Recent changes from NVIDIA now make virtualized HPC (vHPC) a reality. With just two NVIDIA M10 cards, it is possible to have more compute power than ever imagined before. NVIDIA’s vGPU is changing how we implement VDI. It is also changing compute. Here is how.
vGPU works by dividing up the underlying NVIDIA chips into multiple discrete graphics adapters. GPUs, unlike CPUs, are designed to run a graphics pipeline per core. While each pipeline can share data, the processing is discrete. This pipeline happens on just one core per vertex in a polygon. Yet, there are thousands of cores per GPU, allowing for many vertices to be processed simultaneously.
However, it is possible to reconfigure the pipeline to run arbitrary nongraphical code or CUDA code. CUDA code is used by high-performance computing (HPC), but also by a number of growing business processes. The business has been using tools that benefit from GPU acceleration via CUDA. This is the HPC component of all GPU devices. Currently, VMware and NVIDIA are targeting the bigger graphical applications from Autodesk, SOLIDWORKS, etc. However, for business, there is now a need for more compute capability for data analysis. This data analysis could be on the desktop, or via big data solutions.
Big data solutions often do massive calculations or comparisons of data. The use of a GPU could speed up that analysis, even shaving days off of current big data mechanisms and computations. Business use for HPC is burgeoning. GPUs are primed to help with this. Virtualized GPUs with CUDA support will change the face of HPC for business, finally forming the first true virtual HPC environments since virtualization began. It was possible to create a vHPC environment in the past, but computationally, it was third rate. With vGPU, HPC is a reality.
We need GPU, and therefore HPC, to perform the security analysis, business logic, and massive calculations needed by the business today. We even need them to provide endpoint security functions. Yet, whenever I talk about HPC, people think of academia. This is just no longer the case. Self-driving cars, business logic, and big data are all used by the business. They are no longer part of academia. They are here as a part of reality. These computational devices can also be used by IoT.
In the above image, sensors feed into the fog, which feeds into the cloud. The cloud is where most heavy lifting takes place. However, the fog is where data can be smoothed out, refined, and even converted into what is acceptable for the cloud to process. The fog is talking to millions of sensors of varying versions and degrees of capability. Those sensors’ data needs to be preprocessed so that the stream coming out of the fog is somewhat normalized. That normalization will be done by GPUs using vHPC capabilities. Normalization will allow the multiple fogs around a city, for example, to feed a back-end cloud or data center with good data—data that will aid in whatever analysis is being done.
This also means that those systems in the fog can fix or account for bad sensors still sending data. vHPC allows the processing to take place in a small form factor while using the cloud for heavy processing requirements. Business use is not just IoT preprocessing, but also processing business logic that is getting more complex as well as general data needed to keep systems healthy. The principles used came from HPC and now apply to the business.

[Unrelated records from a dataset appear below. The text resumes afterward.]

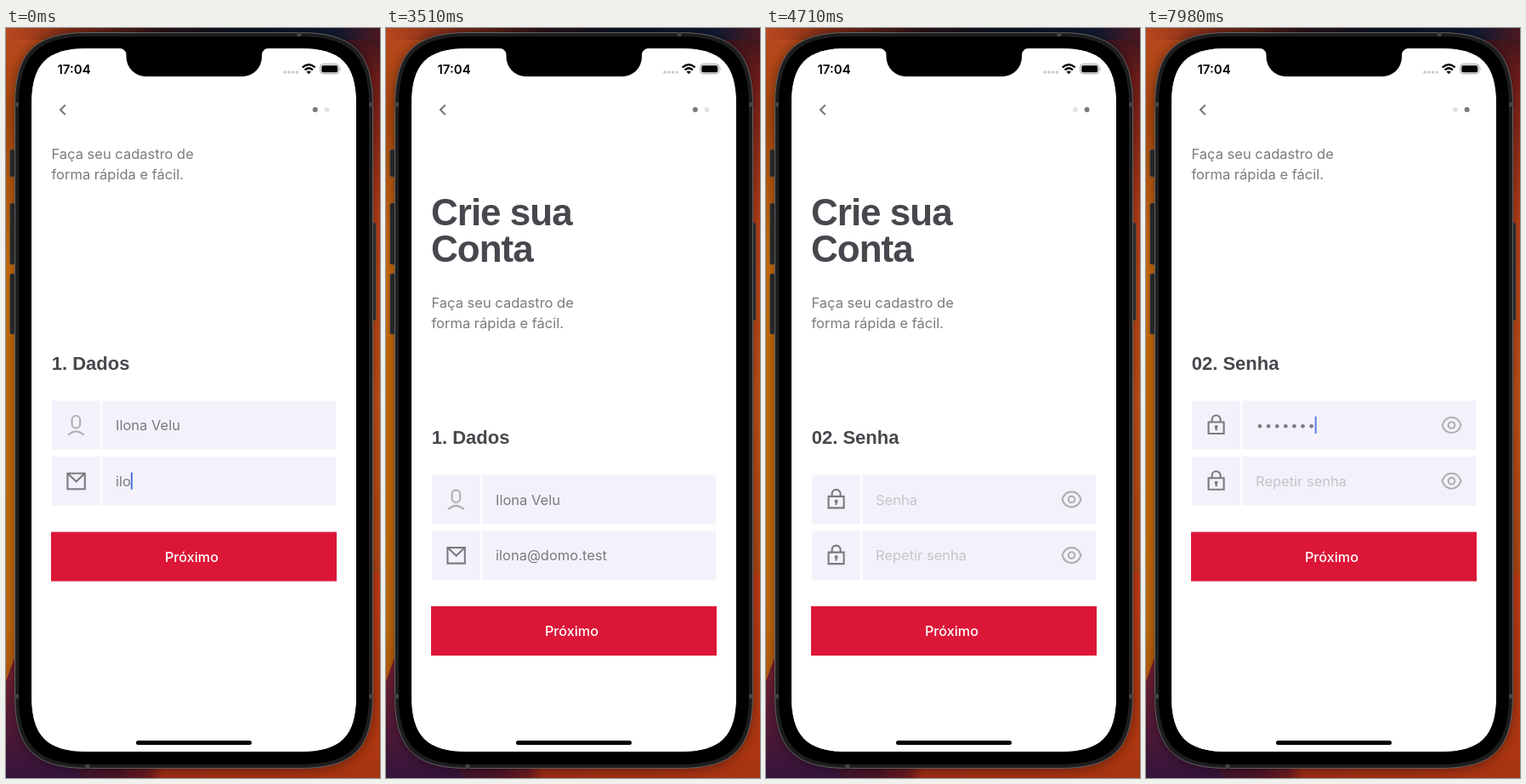
These frames come from a looping animation (440x882 px, 8 s). An HTML page:

```html
<!DOCTYPE html>
<html lang="pt-BR">
<head>
<meta charset="utf-8">
<title>Cadastro</title>
<style>
  html, body { margin: 0; width: 100%; height: 100%; overflow: hidden; background: #000; }
  svg { display: block; width: 100vw; height: 100vh; }
  text { font-family: Inter, sans-serif; font-size: 16.5px; fill: #7a7a80; white-space: pre; }
  .title, .section { font-family: "Liberation Sans", Arial, sans-serif; font-weight: 700; fill: #47474d; }
  .title { font-size: 44px; letter-spacing: -1px; }
  .section { font-size: 22px; }
  .hint { fill: #c4c4ca; }
  .label { font-size: 16.2px; font-weight: 500; fill: #fff; text-anchor: middle; }
  .clock { font-size: 15px; font-weight: 600; fill: #000; }
  .icon { fill: none; stroke: #7a7a80; stroke-width: 2.1; }
  .soft { stroke: #aeaeb3; }
</style>
</head>
<body>
<svg viewBox="0 0 440 882" preserveAspectRatio="none">
  <defs>
    <linearGradient id="left" x2="0" y2="1">
      <stop offset="0" stop-color="#b8481e"/><stop offset=".12" stop-color="#a9480f"/>
      <stop offset=".3" stop-color="#c8690e"/><stop offset=".55" stop-color="#c56a08"/>
      <stop offset=".8" stop-color="#c0680c"/><stop offset="1" stop-color="#a03e18"/>
    </linearGradient>
    <linearGradient id="right" x2="0" y2="1">
      <stop offset="0" stop-color="#30141f"/><stop offset=".07" stop-color="#741d1a"/>
      <stop offset=".25" stop-color="#b43e19"/><stop offset=".5" stop-color="#c25018"/>
      <stop offset=".725" stop-color="#b04614"/><stop offset=".73" stop-color="#c23c16"/>
      <stop offset="1" stop-color="#a83510"/>
    </linearGradient>
    <linearGradient id="top">
      <stop offset="0" stop-color="#b8481e"/><stop offset=".2" stop-color="#7c2a17"/>
      <stop offset=".42" stop-color="#2a1218"/><stop offset=".6" stop-color="#0d1222"/>
      <stop offset=".88" stop-color="#111a33"/><stop offset="1" stop-color="#4c1820"/>
    </linearGradient>
    <linearGradient id="bottom">
      <stop offset="0" stop-color="#34143a"/><stop offset=".3" stop-color="#4a1426"/>
      <stop offset=".38" stop-color="#6a1a1e"/><stop offset=".42" stop-color="#9c2c16"/>
      <stop offset="1" stop-color="#a83510"/>
    </linearGradient>
    <linearGradient id="dusk" x2="0" y2="1">
      <stop offset="0" stop-color="#7a2232"/><stop offset="1" stop-color="#34143a"/>
    </linearGradient>
    <filter id="blur"><feGaussianBlur stdDeviation="7"/></filter>
    <path id="body" d="M10.500 91.500C10.500 28.500 33.500 5.500 96.500 5.500H345.500C408.500 5.500 431.500 28.500 431.500 91.500V784.500C431.500 847.500 408.500 870.500 345.500 870.500H96.500C33.500 870.500 10.500 847.500 10.500 784.500Z"/>
    <path id="glass" d="M30 90C30 42 48 24 96 24H346C394 24 412 42 412 90V785C412 833 394 851 346 851H96C48 851 30 833 30 785Z"/>
    <clipPath id="display"><use href="#glass"/></clipPath>
  </defs>

  <g id="wallpaper">
    <rect width="220" height="882" fill="url(#left)"/>
    <rect x="220" width="220" height="882" fill="url(#right)"/>
    <rect width="440" height="14" fill="url(#top)"/>
    <rect y="862" width="440" height="20" fill="url(#bottom)"/>
    <path d="M0 768L11 738L90 882H0Z" fill="url(#dusk)"/>
    <use href="#body" filter="url(#blur)" opacity=".45"/>
  </g>

  <g id="phone">
    <g fill="#252526" stroke="#484848" stroke-width=".8">
      <rect x="4.8" y="143" width="8" height="32" rx="2"/>
      <rect x="4.8" y="206" width="8" height="72" rx="2"/>
      <rect x="4.8" y="289" width="8" height="71" rx="2"/>
      <rect x="427" y="229" width="8" height="115" rx="2"/>
    </g>
    <use href="#body" fill="#1d1d1e" stroke="#626264"/>
    <path d="M15 92C15 32 37 10 97 10H345C405 10 427 32 427 92V784C427 844 405 866 345 866H97C37 866 15 844 15 784Z"/>
    <path d="M10 90h5M427 90h5M10 786h5M427 786h5M96 866v5M345 5v5" stroke="#444" stroke-width="5"/>
  </g>

  <g clip-path="url(#display)">
    <use href="#glass" fill="#fff"/>
    <g id="screens"></g>
  </g>

  <g id="status">
    <path d="M134 24A7.500 7.500 0 0 1 141.500 31.500V34A23 23 0 0 0 164.500 57H278A23 23 0 0 0 301 34V31.500A7.500 7.500 0 0 1 308.500 24V22H134Z"/>
    <text class="clock" x="60.500" y="53.500">17:04</text>
    <g fill="#c9c9cb">
      <circle cx="328" cy="52" r="1.8"/><circle cx="332.700" cy="52" r="1.8"/>
      <circle cx="337.400" cy="52" r="1.8"/><circle cx="342.100" cy="52" r="1.8"/>
    </g>
    <g fill="none" stroke="#000" stroke-width="2.3">
      <path d="M348.800 46.300Q356.200 39.600 363.600 46.300M351.500 49.300Q356.200 45.200 360.900 49.300"/>
    </g>
    <path d="M353.600 51.500Q356.200 49.300 358.800 51.500L356.200 54.200Z"/>
    <rect x="369.800" y="42.400" width="22" height="11.400" rx="3.400" fill="none" stroke="#999"/>
    <rect x="371.300" y="43.900" width="19" height="8.400" rx="2"/>
    <path d="M393 46.300q1.600 1.700 0 3.600z" fill="#999"/>
    <rect x="153" y="838" width="136" height="5" rx="2.500"/>
  </g>
</svg>

<script>
const LOOP = 8000;
const WIDTH = 382;
const FIELD_TOPS = [525.7, 591.4];
const EMAIL = 'ilona@domo.test';
const EMAIL_KEYS = [-400, -250, -60, 30, 150, 390, 600, 720, 840, 1290, 1440, 1620, 1950, 2130, 2310];
const PASSWORD_KEYS = [6060, 6120, 6330, 6480, 6990, 7200, 7500];
const PRESS = 3360, BLUR = 3510, PUSH = 3557, FOCUS = 5100;

const icons = {
  user: y => `<g class="icon soft"><rect x="77.600" y="${y - 11}" width="9.600" height="14.500" rx="4.800"/>
    <path d="M73 ${y + 11.5}Q82.400 ${y + 3.5} 91.800 ${y + 11.5}"/></g>`,
  mail: y => `<path class="icon" d="M72.400 ${y - 9}h20.400v18.500h-20.400zl10.200 9.500l10.200 -9.500"/>`,
  lock: y => `<path class="icon" d="M73.600 ${y - 3.5}h18v13.500h-18zM77.600 ${y - 3.5}v-3a5 5 0 0 1 10 0v3M82.600 ${y + 2}v4.500"/>
    <circle cx="82.600" cy="${y + 2}" r="2" fill="#7a7a80"/>`,
  eye: y => `<g class="icon soft"><path d="M348.500 ${y}C352.500 ${y - 12} 366.500 ${y - 12} 370.500 ${y}
    C366.500 ${y + 12} 352.500 ${y + 12} 348.500 ${y}Z"/><circle cx="359.500" cy="${y}" r="3.800"/></g>`
};

function field(index, icon, text, isPassword) {
  const top = FIELD_TOPS[index], middle = top + 28.7;
  return `<path d="M54 ${top}h57v57.500h-57zM113.300 ${top}h274.700v57.500h-274.700z" fill="#f3f2fb"/>
    ${icons[icon](middle)}
    <text class="value${index}${isPassword ? ' hint' : ''}" x="129" y="${top + 35}">${text}</text>
    ${isPassword ? icons.eye(middle) : ''}`;
}

function screen(id, activeDot, section, fields) {
  const dot = (x, i) => `<circle cx="${x}" cy="96" r="3" fill="${i === activeDot ? '#7a7a80' : '#e3e3e7'}"/>`;
  const button = 'x="53" y="680" width="336" height="58"';
  return `<g id="${id}">
    <rect x="30" y="24" width="${WIDTH}" height="827" fill="#fff"/>
    <path class="icon" d="M69.800 90.500L64 96.200L69.800 102"/>
    ${[363.8, 377.6].map(dot).join('')}
    <g class="heading"><text class="title" x="53" y="231.500">Crie sua</text>
      <text class="title" x="53" y="274.700">Conta</text></g>
    <g class="intro"><text x="53.500" y="328.800">Faça seu cadastro de</text>
      <text x="53.500" y="353.300">forma rápida e fácil.</text></g>
    <g class="form">
      <text class="section" x="53.700" y="489">${section}</text>
      ${fields}
      <rect ${button} fill="#dc1637"/>
      <text class="label" x="218.500" y="715.200">Próximo</text>
      <rect class="press" ${button} opacity="0"/>
      <g class="dots" fill="#7a7a80"></g>
      <rect class="caret" width="1.900" height="20" fill="#426fd8" opacity="0"/>
    </g>
    <rect class="shade" x="30" y="24" width="${WIDTH}" height="827" opacity="0"/>
  </g>`;
}

document.getElementById('screens').innerHTML =
  screen('data', 0, '1. Dados', field(0, 'user', 'Ilona Velu') + field(1, 'mail', '')) +
  screen('password', 1, '02. Senha', field(0, 'lock', 'Senha', true) + field(1, 'lock', 'Repetir senha', true));

const find = selector => document.querySelector(selector);
const set = (selector, name, value) => find(selector).setAttribute(name, value);
const clamp = x => Math.min(1, Math.max(0, x));

function typed(keys, t) {
  return keys.filter(key => key <= t).length;
}

// The caret stays solid after a key, then fades out and in.
function blink(age) {
  const phase = age % 1070;
  return phase < 950 ? 1 - clamp((phase - 470) / 120) : (phase - 950) / 120;
}

function layout(id, focused) {
  set(`#${id} .heading`, 'visibility', focused ? 'hidden' : 'visible');
  set(`#${id} .intro`, 'transform', `translate(0 ${focused ? -174.8 : 0})`);
  set(`#${id} .form`, 'transform', `translate(0 ${focused ? -87.4 : 0})`);
}

function placeCaret(id, index, x, opacity) {
  set(`#${id} .caret`, 'x', x);
  set(`#${id} .caret`, 'y', FIELD_TOPS[index] + 18.6);
  set(`#${id} .caret`, 'opacity', opacity);
}

// Critically damped spring, with the old screen moving at a slower pace.
function slide(t) {
  const s = Math.max(0, t - PUSH) * 0.0223;
  const remaining = (1 + s) * Math.exp(-s);
  const offset = remaining * WIDTH;
  set('#password', 'transform', `translate(${offset < 0.3 ? 0 : offset} 0)`);
  set('#data', 'transform', `translate(${-0.3 * (WIDTH - offset)} 0)`);
  set('#data .shade', 'opacity', 0.07 * (1 - remaining ** 3));
}

function draw(t) {
  slide(t);
  layout('data', t < BLUR);
  layout('password', t >= FOCUS);
  set('#data .press', 'opacity', t >= PRESS && t < BLUR ? 0.1 : 0);

  const letters = typed(EMAIL_KEYS, t);
  const email = find('#data .value1');
  email.textContent = EMAIL.slice(0, letters);
  placeCaret('data', 1, 129 + email.getComputedTextLength(),
    t < BLUR ? blink(t - EMAIL_KEYS[letters - 1]) : 0);

  const count = typed(PASSWORD_KEYS, t);
  const lastInput = count ? PASSWORD_KEYS[count - 1] : FOCUS;
  set('#password .value0', 'visibility', count ? 'hidden' : 'visible');
  find('#password .dots').innerHTML = Array.from({ length: count }, (_, i) =>
    `<circle cx="${134 + 10.1 * i}" cy="${FIELD_TOPS[0] + 30}" r="2.300"/>`).join('');
  placeCaret('password', 0, 128 + 10.1 * count, t >= FOCUS ? blink(t - lastInput) : 0);
}

function tick() {
  draw(performance.now() % LOOP);
  requestAnimationFrame(tick);
}
tick();
</script>
</body>
</html>
```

Find out how your business processes data. Can GPUs speed that up? Could GPUs replace large clusters of compute resources? Most likely. Virtualized HPC using GPUs is the future of business; it is the future of IoT; and it is the future of IT. The future is about data: not systems, not VMs, not containers, but data.
How we process that data makes a big difference to our businesses. How do you process your business data?